"Reading books together increased the maternal communication beyond a level required for reading, while watching TV decreased maternal communication. This is significant when we consider the amount of time young children spend watching TV. In some cases children are left alone to watch TV, missing out on any parental communication at a critical stage in their development," concluded Nathanson. "We would encourage parents to regularly substitute TV for other forms of entertainment to ensure frequent and positive interaction with their child."

Ben Norman | EurekAlert!
Further information:
http://www.wiley.com

More articles from Studies and Analyses:

nachricht Real-time feedback helps save energy and water
08.02.2017 | Otto-Friedrich-Universität Bamberg

nachricht The Great Unknown: Risk-Taking Behavior in Adolescents
19.01.2017 | Max-Planck-Institut für Bildungsforschung

All articles from Studies and Analyses >>>

The most recent press releases about innovation >>>

Die letzten 5 Focus-News des innovations-reports im Überblick:

Im Focus: Breakthrough with a chain of gold atoms

In the field of nanoscience, an international team of physicists with participants from Konstanz has achieved a breakthrough in understanding heat transport

In the field of nanoscience, an international team of physicists with participants from Konstanz has achieved a breakthrough in understanding heat transport

Im Focus: DNA repair: a new letter in the cell alphabet

Results reveal how discoveries may be hidden in scientific “blind spots”

Cells need to repair damaged DNA in our genes to prevent the development of cancer and other diseases. Our cells therefore activate and send “repair-proteins”...

Im Focus: Dresdner scientists print tomorrow’s world

The Fraunhofer IWS Dresden and Technische Universität Dresden inaugurated their jointly operated Center for Additive Manufacturing Dresden (AMCD) with a festive ceremony on February 7, 2017. Scientists from various disciplines perform research on materials, additive manufacturing processes and innovative technologies, which build up components in a layer by layer process. This technology opens up new horizons for component design and combinations of functions. For example during fabrication, electrical conductors and sensors are already able to be additively manufactured into components. They provide information about stress conditions of a product during operation.

The 3D-printing technology, or additive manufacturing as it is often called, has long made the step out of scientific research laboratories into industrial...

Im Focus: Mimicking nature's cellular architectures via 3-D printing

Research offers new level of control over the structure of 3-D printed materials

Nature does amazing things with limited design materials. Grass, for example, can support its own weight, resist strong wind loads, and recover after being...

Im Focus: Three Magnetic States for Each Hole
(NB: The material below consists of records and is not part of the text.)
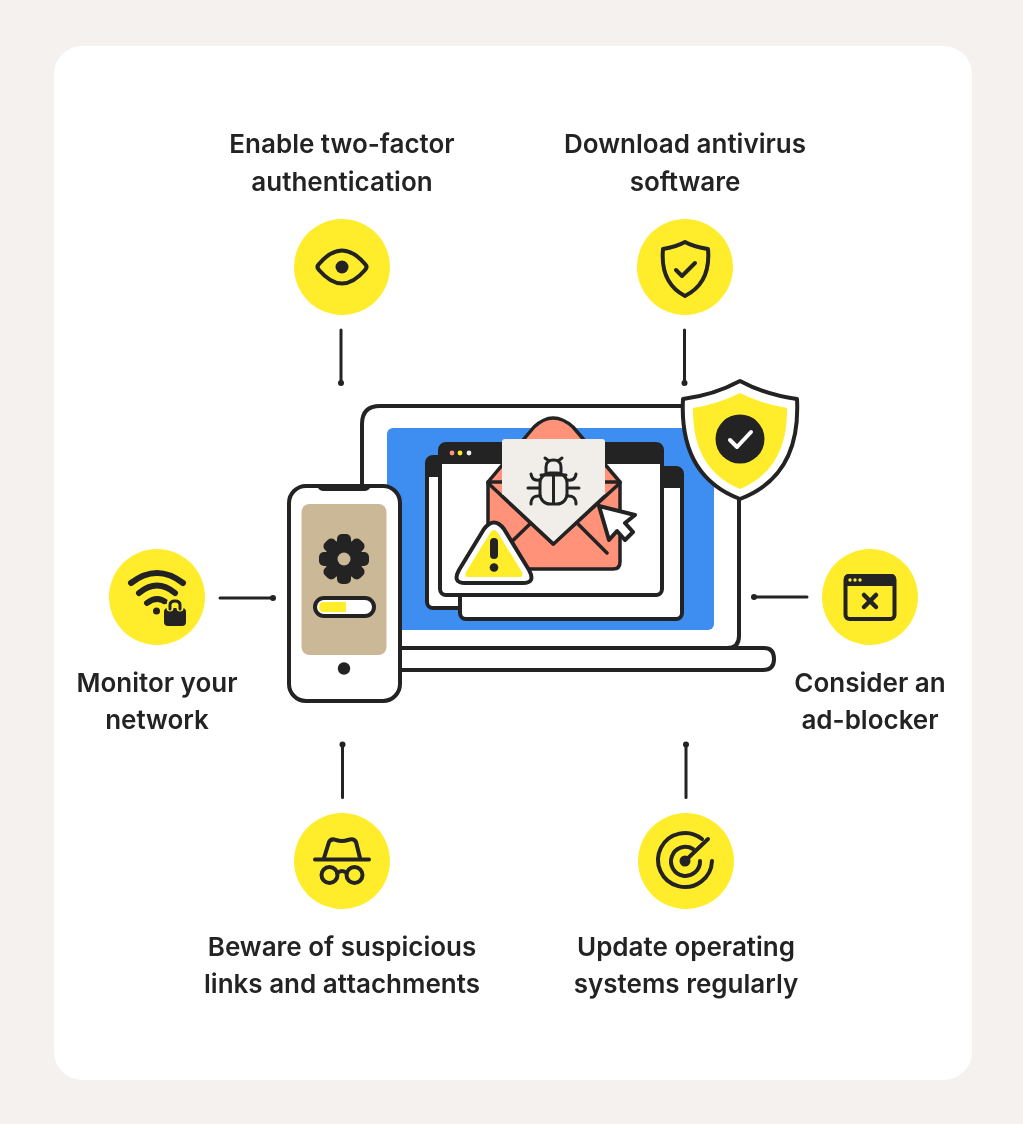
<!DOCTYPE html>
<html lang="en">
<head>
<meta charset="utf-8">
<title>Device security tips</title>
<style>
:root {
  --page: #f4f1ee;
  --card: #ffffff;
  --ink: #232323;
  --yellow: #ffed2b;
  --blue: #3e8ef2;
  --coral: #ff9279;
  --paper: #f1eeea;
  --tan: #cab897;
}
* { box-sizing: border-box; margin: 0; padding: 0; }
html, body { width: 1023px; height: 1124px; overflow: hidden; background: var(--page); }
.infographic { position: relative; width: 1023px; height: 1124px; font-family: Inter, Roboto, sans-serif; color: var(--ink); }
.card { position: absolute; left: 54px; top: 46px; width: 918px; height: 1034px; border-radius: 28px; background: var(--card); }
.devices { position: absolute; inset: 0; display: block; }
.tip { position: absolute; width: 320px; display: flex; flex-direction: column; align-items: center; gap: 18.5px; text-align: center; }
.tip h2 { font-size: 26px; line-height: 37.5px; font-weight: 600; white-space: nowrap; }
.icon { width: 96px; height: 96px; border-radius: 50%; background: var(--yellow); display: block; flex: none; }
.two-factor { left: 182px; top: 125px; }
.antivirus { left: 525px; top: 125px; }
.network { left: -3px; top: 549px; }
.ad-blocker { left: 710px; top: 549px; }
.links { left: 182px; top: 813px; }
.updates { left: 526px; top: 813px; }
.network .icon, .links .icon, .updates .icon { position: relative; }
.line { fill: none; stroke: var(--ink); stroke-linecap: round; stroke-linejoin: round; }
.outlined { fill: var(--card); stroke: var(--ink); stroke-width: 4; stroke-linejoin: round; }
.ink { fill: var(--ink); }
.white { fill: var(--card); }
.yellow { fill: var(--yellow); }
.coral { fill: var(--coral); }
</style>
</head>
<body>
<main class="infographic">
  <div class="card"></div>

  <svg class="devices" width="1023" height="1124" viewBox="0 0 1023 1124" role="img" aria-label="Laptop showing an infected email, a phone and a security shield">
    <defs>
      <g id="connector">
        <path class="line" stroke-width="3" d="M0 0V53"/>
        <circle class="ink" cy="53" r="3"/>
      </g>
      <rect id="gear-tooth" x="-7" y="-25" width="14" height="50" rx="5"/>
    </defs>

    <g class="connectors">
      <use href="#connector" x="341" y="330"/>
      <use href="#connector" x="684.5" y="330"/>
      <use href="#connector" transform="translate(220 598) rotate(-90)"/>
      <use href="#connector" transform="translate(807 597) rotate(90)"/>
      <use href="#connector" transform="translate(342.5 797.5) rotate(180)"/>
      <use href="#connector" transform="translate(686 797.5) rotate(180)"/>
    </g>

    <g class="laptop">
      <path class="outlined" stroke-width="4" d="M362 650V424Q362 406 380 406H721Q739 406 739 424V636Q739 648 727 648H380Z"/>
      <rect x="387" y="428" width="327" height="202" rx="6" fill="var(--blue)"/>
      <path class="outlined" d="M380 648H764Q774 648 774 659T763 670H380Z"/>
    </g>

    <g class="windows">
      <rect class="outlined" x="427" y="457" width="120" height="151" rx="6"/>
      <path class="ink" d="M426 477V463Q426 456 433 456H450V477Z"/>
      <rect class="outlined" x="460" y="468" width="222" height="151" rx="6"/>
      <path class="ink" d="M650 488V467H676Q683 467 683 474V488Z"/>
      <rect class="outlined" x="440" y="444" width="222" height="151" rx="6"/>
      <path class="ink" d="M439 464V450Q439 443 446 443H656Q663 443 663 450V464Z"/>
      <circle class="coral" cx="452" cy="453" r="2.4"/>
      <circle class="yellow" cx="460" cy="453" r="2.4"/>
      <circle cx="469" cy="453" r="2.4" fill="var(--paper)"/>
    </g>

    <g class="infected-email">
      <path class="coral" stroke="var(--ink)" stroke-width="3.5" stroke-linejoin="round" d="M488 482L534 427Q553 409 573 427L620 482V562Q620 569 613 569H494Q488 569 488 562Z"/>
      <path class="line" stroke-width="3.5" d="M488 482H620M488 483L553 544L620 483M500 553L531 523M607 553L577 523"/>
      <path d="M502 442Q502 439 505 439H602Q605 439 605 442V497L553.5 544L502 497Z" fill="var(--paper)"/>
      <path class="line" stroke-width="3.5" d="M502 496L553.5 544L605 496"/>
      <g class="line bug" stroke-width="3">
        <path d="M546 472V467Q546 460 553.5 460T561 467V472M549 461L545 458M558 461L562 458"/>
        <rect x="540" y="473" width="27" height="31" rx="10"/>
        <path d="M541 475H566M553.5 475V503M539 480Q532 481 531 474M568 480Q575 481 576 474M539 488H528M568 488H579M540 496Q531 495 531 504M567 496Q576 495 576 504"/>
      </g>
    </g>

    <g class="warning">
      <path class="outlined" stroke-width="4" d="M484 529Q494 516 504 529L529 570Q536 583 523 583H465Q452 583 459 570Z"/>
      <path class="yellow" d="M490 533Q494 527 498 533L522 572Q524 577 519 577H469Q464 577 466 572Z"/>
      <path class="line" stroke-width="8" d="M494 542V555"/>
      <circle class="ink" cx="494" cy="567.5" r="4.3"/>
    </g>

    <path class="outlined cursor" stroke-width="3.5" d="M599 506L635 515L625 523L633 532L625 540L617 531L609 540Z"/>

    <g class="shield">
      <path class="outlined" d="M740 381Q766 395 797 399Q801 476 740 499Q679 476 683 399Q714 395 740 381Z"/>
      <path class="yellow" d="M740 393Q762 404 787 408Q788 469 740 489Q692 469 693 408Q718 404 740 393Z"/>
      <circle class="ink" cx="740" cy="439" r="24.5"/>
      <path class="line" style="stroke:var(--card)" stroke-width="4" d="M730 440L737 447L751 432"/>
    </g>

    <g class="phone">
      <rect class="outlined" x="289" y="486" width="111" height="215" rx="17"/>
      <path class="ink" d="M317 485H371Q370 491 364 491H324Q318 491 317 485Z"/>
      <rect x="301.500" y="504" width="85" height="151" rx="8" fill="var(--tan)"/>
      <g class="ink gear" transform="translate(344 559)">
        <circle r="19"/>
        <use href="#gear-tooth"/>
        <use href="#gear-tooth" transform="rotate(45)"/>
        <use href="#gear-tooth" transform="rotate(90)"/>
        <use href="#gear-tooth" transform="rotate(135)"/>
        <circle r="6.500" fill="var(--tan)"/>
      </g>
      <rect class="outlined" x="315" y="598" width="59" height="18" rx="9"/>
      <path class="yellow" d="M346 602H324Q319 602 319 607T324 612H346Z"/>
      <circle class="ink" cx="344" cy="668.500" r="6.200"/>
    </g>
  </svg>

  <section class="tip two-factor">
    <h2>Enable two-factor<br>authentication</h2>
    <svg class="icon" viewBox="0 0 96 96" aria-hidden="true">
      <path class="line" stroke-width="4" d="M25 45Q48 18 71 45Q74 48 71 51Q48 78 25 51Q22 48 25 45Z"/>
      <circle class="ink" cx="48" cy="48" r="6.500"/>
    </svg>
  </section>

  <section class="tip antivirus">
    <h2>Download antivirus<br>software</h2>
    <svg class="icon" viewBox="0 0 96 96" aria-hidden="true">
      <path class="line" stroke-width="4" d="M48 23Q57 28 71 30Q74 64 48 77Q23 64 26 30Q39 28 48 23Z"/>
      <path class="line" stroke-width="4" d="M39 51L45 57L58 44"/>
    </svg>
  </section>

  <section class="tip network">
    <svg class="icon" viewBox="0 0 96 96" aria-hidden="true">
      <path class="line" stroke-width="6" d="M22 34Q48 14 74 34M30 44Q48 29 66 44M38 54Q48 46 58 54"/>
      <circle class="ink" cx="47.500" cy="62" r="3.500"/>
      <rect x="52" y="55" width="28" height="25" rx="5" class="yellow"/>
      <rect class="ink" x="55" y="59" width="22" height="18" rx="4"/>
      <path class="line" style="stroke:var(--yellow)" stroke-width="7" d="M61 59V56Q61 51 66 51T71 56V59"/>
      <path class="line" stroke-width="3" d="M61 60V56Q61 52 66 52T71 56V60"/>
    </svg>
    <h2>Monitor your<br>network</h2>
  </section>

  <section class="tip ad-blocker">
    <svg class="icon" viewBox="0 0 96 96" aria-hidden="true">
      <rect class="line" x="23.500" y="27" width="49" height="43" rx="4" stroke-width="4"/>
      <path class="ink" d="M22 37V30Q22 25 27 25H69Q74 25 74 30V37Z"/>
      <g class="yellow"><circle cx="28" cy="31" r="1.700"/><circle cx="33" cy="31" r="1.700"/><circle cx="38" cy="31" r="1.700"/></g>
      <path class="line" stroke-width="4.500" d="M42 46L54 58M54 46L42 58"/>
    </svg>
    <h2>Consider an<br>ad-blocker</h2>
  </section>

  <section class="tip links">
    <svg class="icon" viewBox="0 0 96 96" aria-hidden="true">
      <path class="line" stroke-width="4" d="M21 46.500H75M30 45L35 29Q37 25 42 27Q48 29 54 27Q60 25 62 29L66 45"/>
      <g class="line" stroke-width="4"><circle cx="35.500" cy="62" r="8"/><circle cx="60.500" cy="62" r="8"/><path d="M43 60Q48 56 53 60"/></g>
    </svg>
    <h2>Beware of suspicious<br>links and attachments</h2>
  </section>

  <section class="tip updates">
    <svg class="icon" viewBox="0 0 96 96" aria-hidden="true">
      <g class="line" stroke-width="4">
        <path d="M64 26A27 27 0 1 0 74 48"/>
        <path d="M55 36A14.500 14.500 0 1 0 62 48"/>
        <path d="M47 48L70 26"/>
      </g>
      <circle class="ink" cx="47" cy="48" r="5.500"/>
    </svg>
    <h2>Update operating<br>systems regularly</h2>
  </section>
</main>
</body>
</html>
Nanometer-scale magnetic perforated grids could create new possibilities for computing. Together with international colleagues, scientists from the Helmholtz Zentrum Dresden-Rossendorf (HZDR) have shown how a cobalt grid can be reliably programmed at room temperature. In addition they discovered that for every hole ("antidot") three magnetic states can be configured. The results have been published in the journal "Scientific Reports".

Physicist Dr. Rantej Bali from the HZDR, together with scientists from Singapore and Australia, designed a special grid structure in a thin layer of cobalt in...

All Focus news of the innovation-report >>>

Anzeige

Anzeige

Event News

Booth and panel discussion – The Lindau Nobel Laureate Meetings at the AAAS 2017 Annual Meeting

13.02.2017 | Event News

Complex Loading versus Hidden Reserves

10.02.2017 | Event News

International Conference on Crystal Growth in Freiburg

09.02.2017 | Event News

 
Latest News

Impacts of mass coral die-off on Indian Ocean reefs revealed

21.02.2017 | Earth Sciences

Novel breast tomosynthesis technique reduces screening recall rate

21.02.2017 | Medical Engineering

Use your Voice – and Smart Homes will “LISTEN”

21.02.2017 | Trade Fair News

VideoLinks
B2B-VideoLinks
More VideoLinks >>>